Saved data entries:
Segment Open
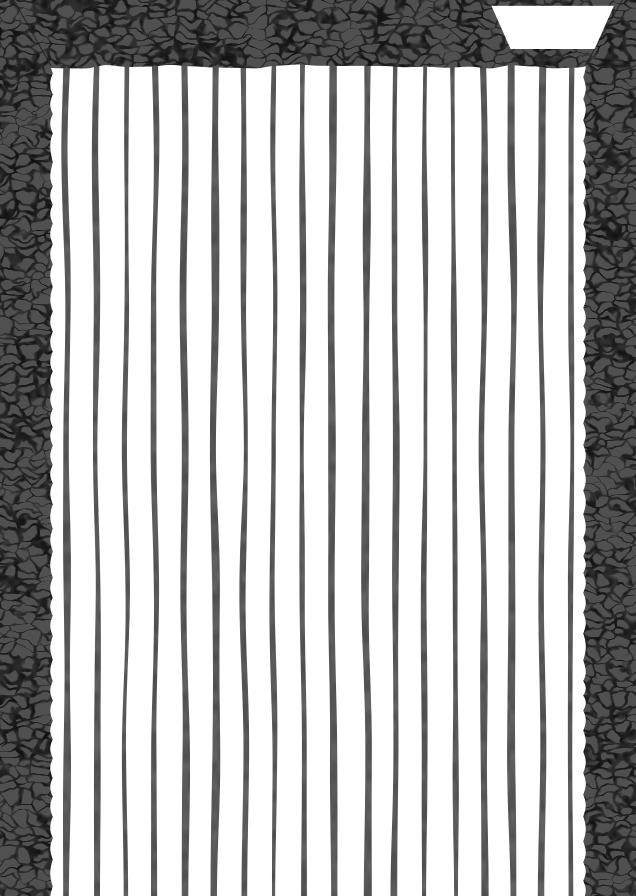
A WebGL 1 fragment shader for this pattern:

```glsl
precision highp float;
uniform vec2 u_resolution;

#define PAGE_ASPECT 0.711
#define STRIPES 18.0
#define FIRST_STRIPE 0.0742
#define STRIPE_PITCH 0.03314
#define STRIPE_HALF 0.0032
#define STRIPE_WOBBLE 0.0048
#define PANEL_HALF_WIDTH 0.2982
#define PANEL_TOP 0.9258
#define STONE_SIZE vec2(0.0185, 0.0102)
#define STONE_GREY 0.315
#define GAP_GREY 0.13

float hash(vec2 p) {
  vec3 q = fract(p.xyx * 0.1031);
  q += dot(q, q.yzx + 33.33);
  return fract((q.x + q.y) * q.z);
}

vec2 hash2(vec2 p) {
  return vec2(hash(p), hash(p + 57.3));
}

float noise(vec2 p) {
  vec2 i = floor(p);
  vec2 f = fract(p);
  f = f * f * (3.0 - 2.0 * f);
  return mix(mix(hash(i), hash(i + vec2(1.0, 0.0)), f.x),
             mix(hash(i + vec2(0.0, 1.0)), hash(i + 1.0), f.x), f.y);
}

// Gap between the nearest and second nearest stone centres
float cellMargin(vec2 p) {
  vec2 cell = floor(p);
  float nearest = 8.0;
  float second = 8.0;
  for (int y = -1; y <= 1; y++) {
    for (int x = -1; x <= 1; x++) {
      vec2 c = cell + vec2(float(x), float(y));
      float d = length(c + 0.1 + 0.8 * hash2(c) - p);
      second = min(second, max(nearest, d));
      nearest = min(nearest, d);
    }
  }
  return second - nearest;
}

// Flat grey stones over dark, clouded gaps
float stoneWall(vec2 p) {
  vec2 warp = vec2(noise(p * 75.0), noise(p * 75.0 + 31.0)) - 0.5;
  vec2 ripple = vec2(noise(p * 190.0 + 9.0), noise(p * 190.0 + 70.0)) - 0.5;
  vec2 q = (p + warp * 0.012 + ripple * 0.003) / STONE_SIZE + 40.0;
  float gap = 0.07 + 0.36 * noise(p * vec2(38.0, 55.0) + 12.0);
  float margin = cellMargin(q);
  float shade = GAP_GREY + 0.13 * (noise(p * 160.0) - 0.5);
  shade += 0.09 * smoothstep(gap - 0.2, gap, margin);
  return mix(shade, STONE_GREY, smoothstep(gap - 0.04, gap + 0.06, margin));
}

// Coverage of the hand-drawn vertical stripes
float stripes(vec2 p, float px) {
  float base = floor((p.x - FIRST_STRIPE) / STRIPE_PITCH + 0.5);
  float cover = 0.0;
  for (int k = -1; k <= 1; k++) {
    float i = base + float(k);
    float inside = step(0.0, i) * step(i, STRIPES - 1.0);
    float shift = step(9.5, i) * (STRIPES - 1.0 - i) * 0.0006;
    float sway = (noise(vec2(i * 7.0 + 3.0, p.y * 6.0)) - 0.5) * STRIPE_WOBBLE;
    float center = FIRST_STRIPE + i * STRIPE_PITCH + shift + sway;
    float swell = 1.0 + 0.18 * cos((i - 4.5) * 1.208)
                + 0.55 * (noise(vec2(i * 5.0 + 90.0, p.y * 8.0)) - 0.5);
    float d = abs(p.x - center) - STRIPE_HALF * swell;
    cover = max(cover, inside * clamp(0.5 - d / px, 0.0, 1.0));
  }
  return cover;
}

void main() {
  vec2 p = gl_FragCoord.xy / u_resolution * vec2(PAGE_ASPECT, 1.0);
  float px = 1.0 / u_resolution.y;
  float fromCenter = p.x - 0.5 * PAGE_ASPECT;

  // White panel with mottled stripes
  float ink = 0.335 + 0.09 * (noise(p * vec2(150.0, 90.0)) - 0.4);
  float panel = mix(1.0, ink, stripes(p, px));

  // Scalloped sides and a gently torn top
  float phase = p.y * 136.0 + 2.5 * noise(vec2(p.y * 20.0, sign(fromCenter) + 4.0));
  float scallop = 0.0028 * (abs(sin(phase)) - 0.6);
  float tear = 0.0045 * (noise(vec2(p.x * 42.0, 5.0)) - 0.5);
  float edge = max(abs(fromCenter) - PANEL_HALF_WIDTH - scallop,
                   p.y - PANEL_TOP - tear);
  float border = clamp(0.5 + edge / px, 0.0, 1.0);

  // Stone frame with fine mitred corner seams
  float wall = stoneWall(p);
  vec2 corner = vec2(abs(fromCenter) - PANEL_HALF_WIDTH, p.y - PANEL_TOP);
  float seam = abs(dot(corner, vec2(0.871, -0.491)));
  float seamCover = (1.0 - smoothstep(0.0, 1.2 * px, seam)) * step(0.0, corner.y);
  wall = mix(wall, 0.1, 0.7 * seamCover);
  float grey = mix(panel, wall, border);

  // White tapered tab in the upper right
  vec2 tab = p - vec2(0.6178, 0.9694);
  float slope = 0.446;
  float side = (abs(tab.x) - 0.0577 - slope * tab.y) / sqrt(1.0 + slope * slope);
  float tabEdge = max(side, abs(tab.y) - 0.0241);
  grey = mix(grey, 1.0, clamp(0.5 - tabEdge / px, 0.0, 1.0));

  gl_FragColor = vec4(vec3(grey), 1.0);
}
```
Segment Closed
Segment Open
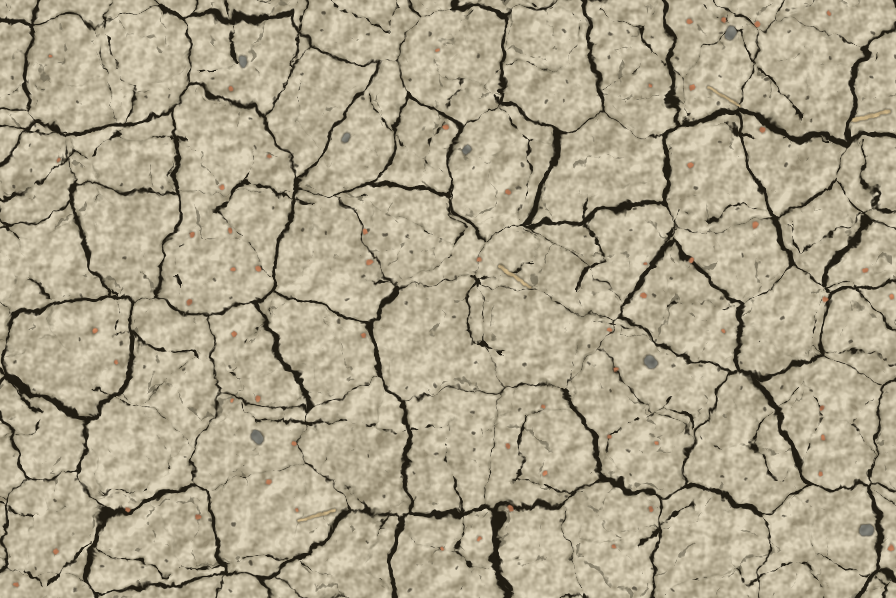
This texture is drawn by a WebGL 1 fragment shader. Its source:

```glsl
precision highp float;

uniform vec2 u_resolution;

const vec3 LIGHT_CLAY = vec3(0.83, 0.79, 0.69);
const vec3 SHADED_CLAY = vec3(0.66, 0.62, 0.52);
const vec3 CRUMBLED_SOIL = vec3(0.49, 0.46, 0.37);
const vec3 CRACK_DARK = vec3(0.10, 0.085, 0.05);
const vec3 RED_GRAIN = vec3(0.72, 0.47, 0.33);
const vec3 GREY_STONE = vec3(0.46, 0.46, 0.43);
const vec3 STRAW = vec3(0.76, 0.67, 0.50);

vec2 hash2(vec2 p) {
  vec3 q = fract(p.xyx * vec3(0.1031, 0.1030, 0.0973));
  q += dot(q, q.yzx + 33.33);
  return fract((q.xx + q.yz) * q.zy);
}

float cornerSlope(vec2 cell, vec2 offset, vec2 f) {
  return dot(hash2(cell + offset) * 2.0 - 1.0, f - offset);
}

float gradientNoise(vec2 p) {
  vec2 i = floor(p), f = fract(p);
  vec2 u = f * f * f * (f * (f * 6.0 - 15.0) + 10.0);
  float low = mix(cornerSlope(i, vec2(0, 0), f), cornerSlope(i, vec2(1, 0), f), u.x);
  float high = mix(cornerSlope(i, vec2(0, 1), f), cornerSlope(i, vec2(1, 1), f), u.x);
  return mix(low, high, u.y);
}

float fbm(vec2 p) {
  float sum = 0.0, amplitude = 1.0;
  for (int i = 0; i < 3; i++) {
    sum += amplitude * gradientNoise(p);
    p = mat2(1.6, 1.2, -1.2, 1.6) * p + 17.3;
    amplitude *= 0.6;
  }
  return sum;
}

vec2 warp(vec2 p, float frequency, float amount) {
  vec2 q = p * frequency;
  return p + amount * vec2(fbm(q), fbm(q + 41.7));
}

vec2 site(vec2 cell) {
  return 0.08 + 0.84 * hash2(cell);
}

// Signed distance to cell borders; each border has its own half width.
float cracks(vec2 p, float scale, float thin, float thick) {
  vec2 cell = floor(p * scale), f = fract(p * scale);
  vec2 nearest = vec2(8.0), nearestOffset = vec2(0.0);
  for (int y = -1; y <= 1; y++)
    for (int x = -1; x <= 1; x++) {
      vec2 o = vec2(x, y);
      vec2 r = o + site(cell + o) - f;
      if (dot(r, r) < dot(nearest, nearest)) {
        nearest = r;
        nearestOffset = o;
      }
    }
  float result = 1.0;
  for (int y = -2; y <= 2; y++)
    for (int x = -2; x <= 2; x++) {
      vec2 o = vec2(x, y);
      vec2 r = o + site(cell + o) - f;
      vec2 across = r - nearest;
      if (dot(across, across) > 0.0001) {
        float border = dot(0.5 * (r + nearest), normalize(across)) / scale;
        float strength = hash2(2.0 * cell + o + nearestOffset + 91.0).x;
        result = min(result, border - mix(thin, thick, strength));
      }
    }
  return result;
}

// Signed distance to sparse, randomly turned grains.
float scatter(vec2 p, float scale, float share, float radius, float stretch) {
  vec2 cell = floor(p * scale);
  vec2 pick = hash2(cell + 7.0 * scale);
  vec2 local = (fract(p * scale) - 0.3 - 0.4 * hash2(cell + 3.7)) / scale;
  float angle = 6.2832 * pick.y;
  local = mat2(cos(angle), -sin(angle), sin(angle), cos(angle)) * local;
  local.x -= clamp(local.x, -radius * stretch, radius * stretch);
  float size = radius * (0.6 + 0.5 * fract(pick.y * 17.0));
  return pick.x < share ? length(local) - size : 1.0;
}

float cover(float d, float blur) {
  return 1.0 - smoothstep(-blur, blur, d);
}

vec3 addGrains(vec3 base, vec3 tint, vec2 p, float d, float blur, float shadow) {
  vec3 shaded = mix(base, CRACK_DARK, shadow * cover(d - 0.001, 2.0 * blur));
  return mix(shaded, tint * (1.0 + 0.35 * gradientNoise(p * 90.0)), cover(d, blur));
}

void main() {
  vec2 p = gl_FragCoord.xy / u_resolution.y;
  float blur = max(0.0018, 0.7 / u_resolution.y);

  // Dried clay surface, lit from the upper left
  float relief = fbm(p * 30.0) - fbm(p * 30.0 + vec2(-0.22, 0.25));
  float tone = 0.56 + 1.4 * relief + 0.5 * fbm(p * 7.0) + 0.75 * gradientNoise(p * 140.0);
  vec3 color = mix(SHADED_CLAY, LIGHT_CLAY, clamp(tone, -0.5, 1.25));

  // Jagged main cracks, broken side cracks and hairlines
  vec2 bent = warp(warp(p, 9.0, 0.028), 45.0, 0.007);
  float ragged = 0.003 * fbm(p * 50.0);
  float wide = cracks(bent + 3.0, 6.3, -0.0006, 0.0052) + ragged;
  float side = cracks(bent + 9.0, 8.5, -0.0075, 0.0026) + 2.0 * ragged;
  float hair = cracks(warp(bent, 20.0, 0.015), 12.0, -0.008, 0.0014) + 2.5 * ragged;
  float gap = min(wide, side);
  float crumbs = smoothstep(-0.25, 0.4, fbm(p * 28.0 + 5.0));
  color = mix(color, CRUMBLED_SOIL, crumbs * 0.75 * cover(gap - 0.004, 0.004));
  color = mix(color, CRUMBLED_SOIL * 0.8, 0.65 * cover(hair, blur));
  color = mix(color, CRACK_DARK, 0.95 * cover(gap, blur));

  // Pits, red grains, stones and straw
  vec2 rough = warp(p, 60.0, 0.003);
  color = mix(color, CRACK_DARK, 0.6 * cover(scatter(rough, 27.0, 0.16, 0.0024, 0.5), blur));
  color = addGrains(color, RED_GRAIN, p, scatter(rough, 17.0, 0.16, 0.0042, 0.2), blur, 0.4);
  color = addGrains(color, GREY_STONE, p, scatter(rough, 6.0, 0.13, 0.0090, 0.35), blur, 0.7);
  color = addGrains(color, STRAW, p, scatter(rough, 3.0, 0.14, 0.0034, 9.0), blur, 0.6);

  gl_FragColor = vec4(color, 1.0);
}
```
Segment Closed
WHAT YOU NEED TO DO:
Task for the records above: copy every line in which the word "radius" occurs.

EXERCISE ANSWER:
float scatter(vec2 p, float scale, float share, float radius, float stretch) {
  local.x -= clamp(local.x, -radius * stretch, radius * stretch);
  float size = radius * (0.6 + 0.5 * fract(pick.y * 17.0));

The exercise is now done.